**EXERCISE DIRECTIONS**
Reprint all of the data below exactly as shown and skip every image.

**STORED DATA**
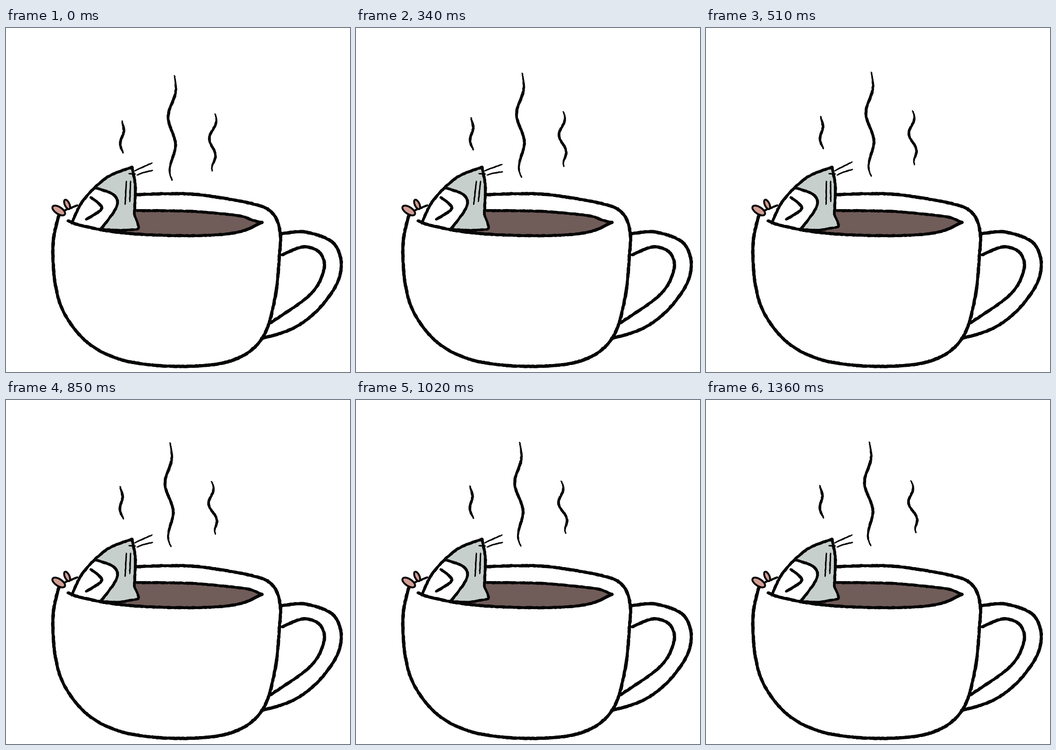
Write an HTML page with a canvas that moves like this. It is 737x737 px and loops after 1.53 s.

```html
<!DOCTYPE html>
<html lang="en">
<head>
<meta charset="utf-8">
<title>Bath in a cup</title>
<style>
  html, body { margin: 0; width: 100%; height: 100%; overflow: hidden; background: #fff; }
  canvas { display: block; width: 100vw; height: 100vh; }
</style>
</head>
<body>
<canvas id="stage" width="737" height="737"></canvas>
<script>
const ctx = document.getElementById('stage').getContext('2d');
const STEP_MS = 170, STEPS = 9;
const INK = '#060606', COFFEE = '#705c59', GREY = '#c7cfcd', PINK = '#d39d93';

const points = text => text.trim().split(/\s+/).map(pair => pair.split(',').map(Number));
const lerp = (a, b, t) => a + (b - a) * t;

// Repeatable random number from -1 to 1.
function noise(i) {
  const v = Math.sin(i * 12.9898) * 43758.5453;
  return 2 * (v - Math.floor(v)) - 1;
}

// Catmull-Rom curve through the points, sampled about every 3 px.
function spline(pts) {
  const out = [pts[0]];
  for (let i = 0; i < pts.length - 1; i++) {
    const a = pts[i - 1] || pts[i], b = pts[i], c = pts[i + 1], d = pts[i + 2] || c;
    const n = Math.max(2, Math.ceil(Math.hypot(c[0] - b[0], c[1] - b[1]) / 3));
    for (let k = 1; k <= n; k++) {
      const t = k / n;
      out.push([0, 1].map(j => b[j] + 0.5 * t * (c[j] - a[j]
        + t * (2 * a[j] - 5 * b[j] + 4 * c[j] - d[j]
        + t * (3 * (b[j] - c[j]) + d[j] - a[j])))));
    }
  }
  return out;
}

// Ink line with a rough edge; taper thins both ends.
function brush(pts, width, taper = 0) {
  const line = spline(pts).map(([x, y], i) => [x + 0.35 * noise(i), y + 0.35 * noise(i + 500)]);
  ctx.strokeStyle = INK;
  ctx.lineCap = 'round';
  for (let i = 1; i < line.length; i++) {
    const u = i / line.length;
    const ends = Math.min(1, Math.min(u, 1 - u) * 5);
    ctx.lineWidth = width * (1 - taper * (1 - ends)) * (1 + 0.13 * noise(i + 900));
    ctx.beginPath();
    ctx.moveTo(...line[i - 1]);
    ctx.lineTo(...line[i]);
    ctx.stroke();
  }
}

function fill(color, ...curves) {
  ctx.fillStyle = color;
  ctx.beginPath();
  curves.flatMap(spline).forEach(p => ctx.lineTo(...p));
  ctx.fill();
}

function paw(x, y, rx, ry, degrees) {
  ctx.beginPath();
  ctx.ellipse(x, y, rx, ry, degrees * Math.PI / 180, 0, 2 * Math.PI);
  ctx.fillStyle = PINK;
  ctx.fill();
  ctx.strokeStyle = INK;
  ctx.lineWidth = 4;
  ctx.stroke();
}

const cup = points(`113,402 101,460 105,545 127,615 180,678 260,714 380,725 485,712
  548,666 576,580 586,485 587,436 571,397 530,377 420,358 350,355 282,357`);
const handleOuter = points('588,441 640,437 698,458 718,500 708,550 665,607 612,645 548,665');
const handleInner = points('592,486 636,469 672,481 681,518 651,572 566,632');
const rim = points('133,413 165,424 250,439 380,445 490,439 549,416');

const back = points('141,418 165,370 215,321 270,298');
const front = points('270,298 277,340 275,400');
const earEdge = points('190,342 230,357 237,383 204,430');
const earFold = points('182,363 205,386 172,410');

function drawCup(full) {
  const surface = [...points('280,391 400,393 497,402'), [526, full ? 407 : 411], [549, 417]];
  fill(COFFEE, surface, rim.slice(2).reverse(), points('203,431 275,400'));
  brush(surface, 5.8);
  brush(cup, 6.6);
  brush(handleOuter, 6.6);
  brush(handleInner, 6.4);
}

function drawBather(full, twitch) {
  const low = full ? 423 : 427;
  const belly = [[275, 400], [284, low], [272, low + 5], [238, 433], [203, 431]];
  fill(GREY, back, front, belly);
  fill('#fff', points('141,418 165,370 190,342'), earEdge);
  brush(rim, 6.2);
  brush(back, 5.8);
  brush(front, 5.8);
  brush(belly, 5);
  brush(earEdge, 5.6);
  brush(earFold, 5.8);

  brush([[258, 328], [255 - twitch, 378]], 3, 0.3);
  brush([[267, 328], [265 - twitch, 372]], 3, 0.3);
  brush([[276, 306], [295, 297 + twitch / 2], [313, 289 + twitch]], 3, 0.3);
  brush([[281, 315], [297, 309 + twitch / 2], [314, 305 + twitch]], 3, 0.3);
  brush([[264, 312], [277, 313]], 3, 0.3);

  brush([[125, 391], [135, 387]], 4);
  brush([[138, 386], [153, 380]], 4.4);
  paw(113, 391, 15.5, 7.5, 33);
  paw(131, 378, 11, 5, 65);
}

// Each wisp is a wave along a line whose two ends drift during the loop.
const wisps = [
  { from: [[249, 199], [251, 268]], to: [[244, 183], [252, 253]],
    waves: 1, phase: 0, sway: 5, shift: -1.5, width: 5.2 },
  { from: [[361, 102], [356, 326]], to: [[350, 90], [353, 312]],
    waves: 1.75, phase: 0.07, sway: 9, shift: -3, width: 5.8 },
  { from: [[448, 184], [442, 306]], to: [[439, 173], [450, 284]],
    waves: 1.5, phase: 0.12, sway: 8, shift: -2, width: 5.2 }
];

function drawWisp({ from, to, waves, phase, sway, shift, width }, progress) {
  const eased = 1 - (1 - progress) ** 2;
  const [top, bottom] = from.map((p, end) => p.map((v, axis) => lerp(v, to[end][axis], eased)));
  const line = [];
  for (let u = 0; u <= 1; u += 1 / 16) {
    const bend = shift + sway * Math.sin(2 * Math.PI * (waves * u + phase));
    const envelope = Math.sqrt(Math.abs(Math.sin(Math.PI * u)));
    line.push([lerp(top[0], bottom[0], u) + bend * envelope, lerp(top[1], bottom[1], u)]);
  }
  brush(line, width, 0.55);
}

function draw(step) {
  // The coffee sloshes all along; the whiskers twitch early in the loop.
  const full = Math.sin(2 * Math.PI * (0.42 * step - 0.05)) > 0;
  const twitch = step < 4 ? -3 * Math.sin(0.75 * Math.PI * step) : 0;
  ctx.fillStyle = '#fff';
  ctx.fillRect(0, 0, 737, 737);
  drawCup(full);
  drawBather(full, twitch);
  wisps.forEach(wisp => drawWisp(wisp, step / (STEPS - 1)));
}

let shown = -1;
const start = performance.now();
function tick(now) {
  const step = Math.floor(Math.max(0, now - start) / STEP_MS) % STEPS;
  if (step !== shown) draw(shown = step);
  requestAnimationFrame(tick);
}
tick(start);
</script>
</body>
</html>
```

**COMPLETED EXERCISE**
Write an HTML page with a canvas that moves like this. It is 737x737 px and loops after 1.53 s.

```html
<!DOCTYPE html>
<html lang="en">
<head>
<meta charset="utf-8">
<title>Bath in a cup</title>
<style>
  html, body { margin: 0; width: 100%; height: 100%; overflow: hidden; background: #fff; }
  canvas { display: block; width: 100vw; height: 100vh; }
</style>
</head>
<body>
<canvas id="stage" width="737" height="737"></canvas>
<script>
const ctx = document.getElementById('stage').getContext('2d');
const STEP_MS = 170, STEPS = 9;
const INK = '#060606', COFFEE = '#705c59', GREY = '#c7cfcd', PINK = '#d39d93';

const points = text => text.trim().split(/\s+/).map(pair => pair.split(',').map(Number));
const lerp = (a, b, t) => a + (b - a) * t;

// Repeatable random number from -1 to 1.
function noise(i) {
  const v = Math.sin(i * 12.9898) * 43758.5453;
  return 2 * (v - Math.floor(v)) - 1;
}

// Catmull-Rom curve through the points, sampled about every 3 px.
function spline(pts) {
  const out = [pts[0]];
  for (let i = 0; i < pts.length - 1; i++) {
    const a = pts[i - 1] || pts[i], b = pts[i], c = pts[i + 1], d = pts[i + 2] || c;
    const n = Math.max(2, Math.ceil(Math.hypot(c[0] - b[0], c[1] - b[1]) / 3));
    for (let k = 1; k <= n; k++) {
      const t = k / n;
      out.push([0, 1].map(j => b[j] + 0.5 * t * (c[j] - a[j]
        + t * (2 * a[j] - 5 * b[j] + 4 * c[j] - d[j]
        + t * (3 * (b[j] - c[j]) + d[j] - a[j])))));
    }
  }
  return out;
}

// Ink line with a rough edge; taper thins both ends.
function brush(pts, width, taper = 0) {
  const line = spline(pts).map(([x, y], i) => [x + 0.35 * noise(i), y + 0.35 * noise(i + 500)]);
  ctx.strokeStyle = INK;
  ctx.lineCap = 'round';
  for (let i = 1; i < line.length; i++) {
    const u = i / line.length;
    const ends = Math.min(1, Math.min(u, 1 - u) * 5);
    ctx.lineWidth = width * (1 - taper * (1 - ends)) * (1 + 0.13 * noise(i + 900));
    ctx.beginPath();
    ctx.moveTo(...line[i - 1]);
    ctx.lineTo(...line[i]);
    ctx.stroke();
  }
}

function fill(color, ...curves) {
  ctx.fillStyle = color;
  ctx.beginPath();
  curves.flatMap(spline).forEach(p => ctx.lineTo(...p));
  ctx.fill();
}

function paw(x, y, rx, ry, degrees) {
  ctx.beginPath();
  ctx.ellipse(x, y, rx, ry, degrees * Math.PI / 180, 0, 2 * Math.PI);
  ctx.fillStyle = PINK;
  ctx.fill();
  ctx.strokeStyle = INK;
  ctx.lineWidth = 4;
  ctx.stroke();
}

const cup = points(`113,402 101,460 105,545 127,615 180,678 260,714 380,725 485,712
  548,666 576,580 586,485 587,436 571,397 530,377 420,358 350,355 282,357`);
const handleOuter = points('588,441 640,437 698,458 718,500 708,550 665,607 612,645 548,665');
const handleInner = points('592,486 636,469 672,481 681,518 651,572 566,632');
const rim = points('133,413 165,424 250,439 380,445 490,439 549,416');

const back = points('141,418 165,370 215,321 270,298');
const front = points('270,298 277,340 275,400');
const earEdge = points('190,342 230,357 237,383 204,430');
const earFold = points('182,363 205,386 172,410');

function drawCup(full) {
  const surface = [...points('280,391 400,393 497,402'), [526, full ? 407 : 411], [549, 417]];
  fill(COFFEE, surface, rim.slice(2).reverse(), points('203,431 275,400'));
  brush(surface, 5.8);
  brush(cup, 6.6);
  brush(handleOuter, 6.6);
  brush(handleInner, 6.4);
}

function drawBather(full, twitch) {
  const low = full ? 423 : 427;
  const belly = [[275, 400], [284, low], [272, low + 5], [238, 433], [203, 431]];
  fill(GREY, back, front, belly);
  fill('#fff', points('141,418 165,370 190,342'), earEdge);
  brush(rim, 6.2);
  brush(back, 5.8);
  brush(front, 5.8);
  brush(belly, 5);
  brush(earEdge, 5.6);
  brush(earFold, 5.8);

  brush([[258, 328], [255 - twitch, 378]], 3, 0.3);
  brush([[267, 328], [265 - twitch, 372]], 3, 0.3);
  brush([[276, 306], [295, 297 + twitch / 2], [313, 289 + twitch]], 3, 0.3);
  brush([[281, 315], [297, 309 + twitch / 2], [314, 305 + twitch]], 3, 0.3);
  brush([[264, 312], [277, 313]], 3, 0.3);

  brush([[125, 391], [135, 387]], 4);
  brush([[138, 386], [153, 380]], 4.4);
  paw(113, 391, 15.5, 7.5, 33);
  paw(131, 378, 11, 5, 65);
}

// Each wisp is a wave along a line whose two ends drift during the loop.
const wisps = [
  { from: [[249, 199], [251, 268]], to: [[244, 183], [252, 253]],
    waves: 1, phase: 0, sway: 5, shift: -1.5, width: 5.2 },
  { from: [[361, 102], [356, 326]], to: [[350, 90], [353, 312]],
    waves: 1.75, phase: 0.07, sway: 9, shift: -3, width: 5.8 },
  { from: [[448, 184], [442, 306]], to: [[439, 173], [450, 284]],
    waves: 1.5, phase: 0.12, sway: 8, shift: -2, width: 5.2 }
];

function drawWisp({ from, to, waves, phase, sway, shift, width }, progress) {
  const eased = 1 - (1 - progress) ** 2;
  const [top, bottom] = from.map((p, end) => p.map((v, axis) => lerp(v, to[end][axis], eased)));
  const line = [];
  for (let u = 0; u <= 1; u += 1 / 16) {
    const bend = shift + sway * Math.sin(2 * Math.PI * (waves * u + phase));
    const envelope = Math.sqrt(Math.abs(Math.sin(Math.PI * u)));
    line.push([lerp(top[0], bottom[0], u) + bend * envelope, lerp(top[1], bottom[1], u)]);
  }
  brush(line, width, 0.55);
}

function draw(step) {
  // The coffee sloshes all along; the whiskers twitch early in the loop.
  const full = Math.sin(2 * Math.PI * (0.42 * step - 0.05)) > 0;
  const twitch = step < 4 ? -3 * Math.sin(0.75 * Math.PI * step) : 0;
  ctx.fillStyle = '#fff';
  ctx.fillRect(0, 0, 737, 737);
  drawCup(full);
  drawBather(full, twitch);
  wisps.forEach(wisp => drawWisp(wisp, step / (STEPS - 1)));
}

let shown = -1;
const start = performance.now();
function tick(now) {
  const step = Math.floor(Math.max(0, now - start) / STEP_MS) % STEPS;
  if (step !== shown) draw(shown = step);
  requestAnimationFrame(tick);
}
tick(start);
</script>
</body>
</html>
```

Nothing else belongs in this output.